WHAT TO PRODUCE – Find the lines in these entries that include the word "valueNoise" and state how many there are, with no other words.

GIVEN ENTRIES –

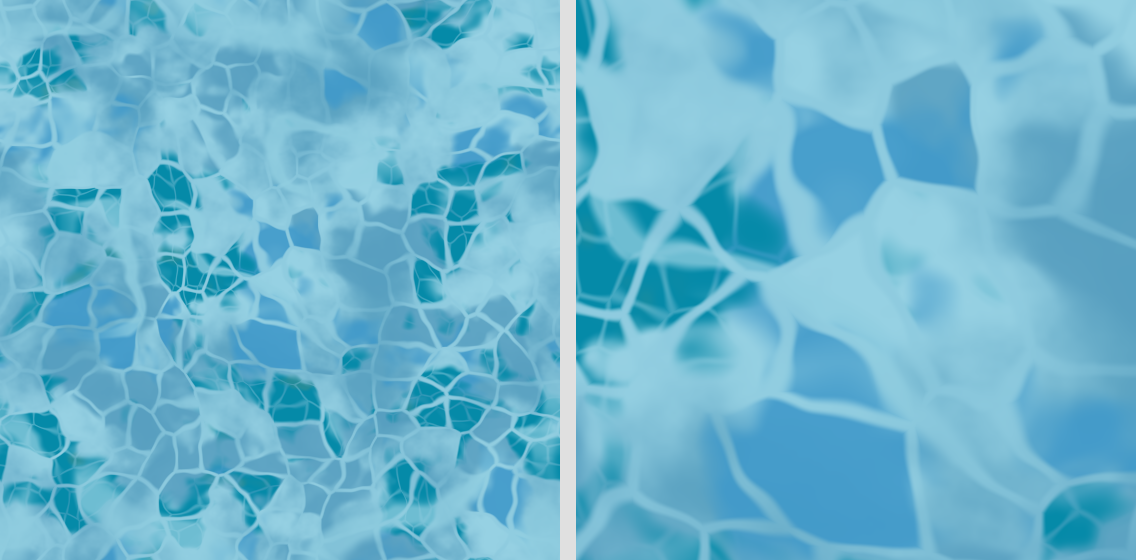
Left, the full canvas; right, a detail of the centre.
Reproduce this texture procedurally as a WebGL 2 fragment shader.

```glsl
#version 300 es
precision highp float;

uniform vec2 u_resolution;
out vec4 fragColor;

float hash(vec2 p) {
    return fract(sin(dot(p, vec2(127.1, 311.7))) * 43758.5453);
}

// Value noise that wraps after a whole number of cells
float wrapNoise(vec2 p, float period, float seed) {
    vec2 cell = floor(p);
    vec2 f = fract(p);
    f = f * f * (3.0 - 2.0 * f);
    vec2 lo = mod(cell, period) + seed;
    vec2 hi = mod(cell + 1.0, period) + seed;
    return mix(mix(hash(lo), hash(vec2(hi.x, lo.y)), f.x),
               mix(hash(vec2(lo.x, hi.y)), hash(hi), f.x), f.y);
}

float fbm(vec2 uv, float period, float seed) {
    float sum = 0.0;
    float weight = 0.533;
    for (int i = 0; i < 4; i++) {
        sum += weight * wrapNoise(uv * period, period, seed);
        period *= 2.0;
        weight *= 0.5;
        seed += 17.0;
    }
    return sum;
}

// Wrapped cells: x = gap between the two nearest points, y = cell value
vec2 cells(vec2 uv, float period, float seed) {
    vec2 p = uv * period;
    vec2 base = floor(p);
    float nearest = 9.0;
    float second = 9.0;
    float value = 0.0;
    for (int y = -1; y <= 1; y++) {
        for (int x = -1; x <= 1; x++) {
            vec2 cell = base + vec2(x, y);
            vec2 id = mod(cell, period) + seed;
            vec2 point = cell + 0.1 + 0.8 * vec2(hash(id), hash(id + 71.0));
            float d = distance(p, point);
            if (d < nearest) {
                second = nearest;
                nearest = d;
                value = hash(id + 133.0);
            } else {
                second = min(second, d);
            }
        }
    }
    return vec2(second - nearest, value);
}

// Pale streak along the middle contour of a smooth noise
float streak(vec2 uv, float period, float seed, float width) {
    float n = wrapNoise(uv * period, period, seed);
    float presence = smoothstep(0.42, 0.62, fbm(uv, 4.0, seed + 9.0));
    return presence * (1.0 - smoothstep(width * 0.3, width, abs(n - 0.5)));
}

void main() {
    vec2 uv = gl_FragCoord.xy / u_resolution;

    // Bend the plane so that cells become flowing shapes
    vec2 bend = vec2(fbm(uv, 5.0, 3.0), fbm(uv, 5.0, 211.0)) - 0.5;
    vec2 flow = uv + 0.13 * bend;

    vec2 web = cells(flow, 15.0, 5.0);
    vec2 fineWeb = cells(flow + 0.03 * bend.yx, 27.0, 47.0);
    float inside = smoothstep(0.02, 0.17, web.x);
    float fineInside = mix(0.55, 1.0, smoothstep(0.0, 0.18, fineWeb.x));

    // Cloudy water
    float cloud = fbm(flow, 9.0, 29.0) + 0.25 * (fbm(uv, 30.0, 83.0) - 0.5);
    vec3 color = mix(vec3(0.36, 0.64, 0.76), vec3(0.59, 0.82, 0.89),
                     smoothstep(0.2, 0.78, cloud));

    // Slate, blue and teal pools, broken up by the web
    float slate = fbm(flow, 7.0, 101.0) + 0.25 * (fract(web.y * 7.0) - 0.5);
    color = mix(color, vec3(0.34, 0.62, 0.75),
                0.85 * inside * smoothstep(0.54, 0.64, slate));

    float blue = fbm(flow, 8.0, 157.0) + 0.25 * (fract(web.y * 13.0) - 0.5);
    color = mix(color, vec3(0.25, 0.60, 0.79),
                0.9 * inside * smoothstep(0.58, 0.72, blue));

    float teal = fbm(flow, 8.0, 251.0) + 0.3 * (web.y - 0.5);
    float moss = smoothstep(0.66, 0.78, fbm(uv, 11.0, 307.0));
    vec3 deep = mix(vec3(0.02, 0.54, 0.66), vec3(0.14, 0.55, 0.60), moss);
    color = mix(color, deep, inside * fineInside * smoothstep(0.57, 0.68, teal));

    // Pale veins and long light streaks
    float glow = smoothstep(0.35, 0.65, fbm(uv, 6.0, 359.0));
    float vein = 1.0 - smoothstep(0.03, 0.16, web.x);
    color = mix(color, vec3(0.55, 0.79, 0.87), vein * (0.15 + 0.6 * glow));

    float light = max(streak(flow, 4.0, 401.0, 0.07), streak(flow, 7.0, 449.0, 0.08));
    color = mix(color, vec3(0.57, 0.81, 0.88), 0.75 * light);

    fragColor = vec4(color, 1.0);
}
```
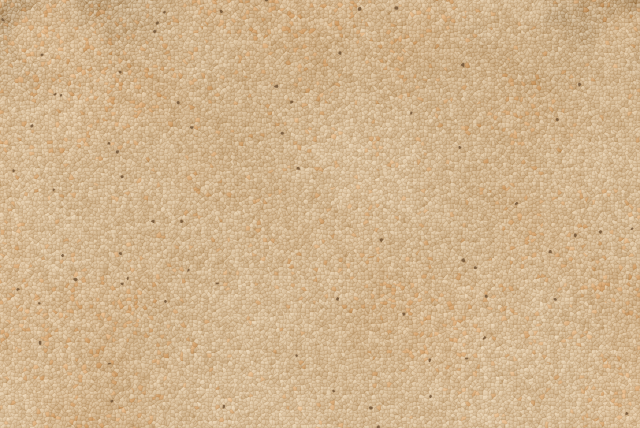
Reproduce this texture procedurally as a Shadertoy shader.

```glsl
// Fine sandy plaster: a warped Voronoi field of tiny pale grains with shaded
// crevices, scattered ochre grains, dark specks and faint weathered patches.
// Each pixel averages a small grid of samples to keep the grains smooth.

#define GRAINS 115.0       // grains per canvas height
#define SAMPLES 3          // samples per pixel side
#define BASE_TONE 0.12     // overall brightness on the sand ramp
#define TONE_SPREAD 0.60   // brightness range between grains
#define CREVICE 0.58       // darkness between grains
#define RELIEF 0.55        // strength of side lighting
#define MOTTLE 0.50        // strength of broad tone patches
#define OCHRE_SHARE 0.07   // share of ochre grains
#define SPECK_SHARE 0.003  // share of dark specks

const vec3 SAND = vec3(0.84, 0.73, 0.585);
const vec3 TONE_STEP = vec3(0.12, 0.16, 0.20);
const vec3 OCHRE_SHIFT = vec3(0.01, -0.065, -0.12);
const vec3 STAIN_SHIFT = vec3(-0.11, -0.10, -0.09);
const vec3 SPECK = vec3(0.43, 0.31, 0.19);
const vec2 LIGHT = vec2(-0.55, 0.83);

// Integer hash of a lattice cell, two values in 0..1
vec2 hash2(vec2 cell, uint seed) {
    uvec2 v = uvec2(ivec2(cell) + 4096) + seed * 7919u;
    v = v * 1664525u + 1013904223u;
    for (int i = 0; i < 2; i++) {
        v.x += v.y * 1664525u;
        v.y += v.x * 1664525u;
        v ^= v >> 16u;
    }
    return vec2(v >> 8u) / float(1u << 24u);
}

float valueNoise(vec2 p, uint seed) {
    vec2 i = floor(p), f = fract(p);
    f = f * f * (3.0 - 2.0 * f);
    float low = mix(hash2(i, seed).x, hash2(i + vec2(1, 0), seed).x, f.x);
    float high = mix(hash2(i + vec2(0, 1), seed).x, hash2(i + vec2(1, 1), seed).x, f.x);
    return mix(low, high, f.y);
}

float fbm(vec2 p, uint seed) {
    float sum = 0.0, weight = 0.5;
    for (uint i = 0u; i < 4u; i++) {
        sum += weight * valueNoise(p, seed + i);
        p = mat2(1.6, 1.2, -1.2, 1.6) * p;
        weight *= 0.5;
    }
    return sum / 0.9375;
}

// Broad variation: x = tone, y = ochre density, z = stain near the top corners
vec3 weathering(vec2 uv, float aspect) {
    float tone = fbm(uv * 3.5, 11u) - 0.5;
    float ochre = smoothstep(0.35, 0.7, fbm(uv * 4.0, 23u));
    float side = abs(uv.x / aspect - 0.5) * 2.0;
    float corner = smoothstep(0.72, 1.05, uv.y) * smoothstep(0.3, 1.0, side);
    float stain = corner * smoothstep(0.35, 0.7, fbm(uv * 9.0, 37u));
    return vec3(tone, ochre, stain);
}

vec3 plaster(vec2 uv, vec3 weather) {
    vec2 p = uv * GRAINS;
    p += 0.45 * (vec2(valueNoise(p * 1.3, 3u), valueNoise(p * 1.3, 5u)) - 0.5);

    // Nearest and second nearest grain centres
    vec2 home = floor(p), grain = home, offset = vec2(0.0);
    float near = 9.0, next = 9.0;
    for (int y = -1; y <= 1; y++)
    for (int x = -1; x <= 1; x++) {
        vec2 cell = home + vec2(x, y);
        vec2 d = p - cell - 0.08 - 0.84 * hash2(cell, 1u);
        float dist = length(d);
        if (dist < near) {
            next = near;
            near = dist;
            offset = d;
            grain = cell;
        } else {
            next = min(next, dist);
        }
    }

    // Grain brightness, crevices and relief
    vec2 kind = hash2(grain, 7u);
    float crevice = 1.0 - smoothstep(0.0, 0.35, next - near);
    float roughness = 1.0 + 0.5 * weather.z;
    float tone = BASE_TONE + TONE_SPREAD * (kind.x - 0.5);
    tone -= CREVICE * roughness * crevice;
    tone += RELIEF * roughness * dot(offset, LIGHT);
    tone += MOTTLE * weather.x + 0.2 * (valueNoise(p * 3.0, 9u) - 0.5);
    vec3 color = SAND + TONE_STEP * tone;

    // Ochre grains, stains and dark specks
    float ochre = step(kind.y, OCHRE_SHARE * (0.4 + 1.2 * weather.y));
    color += OCHRE_SHIFT * (ochre * (1.0 - 0.5 * crevice) + 0.12 * (weather.y - 0.5));
    color += STAIN_SHIFT * weather.z;
    float speck = step(1.0 - SPECK_SHARE, kind.y) * (1.0 - smoothstep(0.3, 0.55, near));
    return mix(color, SPECK, 0.85 * speck);
}

void mainImage(out vec4 fragColor, in vec2 fragCoord) {
    float aspect = iResolution.x / iResolution.y;
    vec3 weather = weathering(fragCoord / iResolution.y, aspect);
    vec3 sum = vec3(0.0);
    for (int y = 0; y < SAMPLES; y++)
    for (int x = 0; x < SAMPLES; x++) {
        vec2 shift = (vec2(x, y) + 0.5) / float(SAMPLES) - 0.5;
        sum += plaster((fragCoord + shift) / iResolution.y, weather);
    }
    fragColor = vec4(clamp(sum / float(SAMPLES * SAMPLES), 0.0, 1.0), 1.0);
}
```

EXERCISE RESULT – 4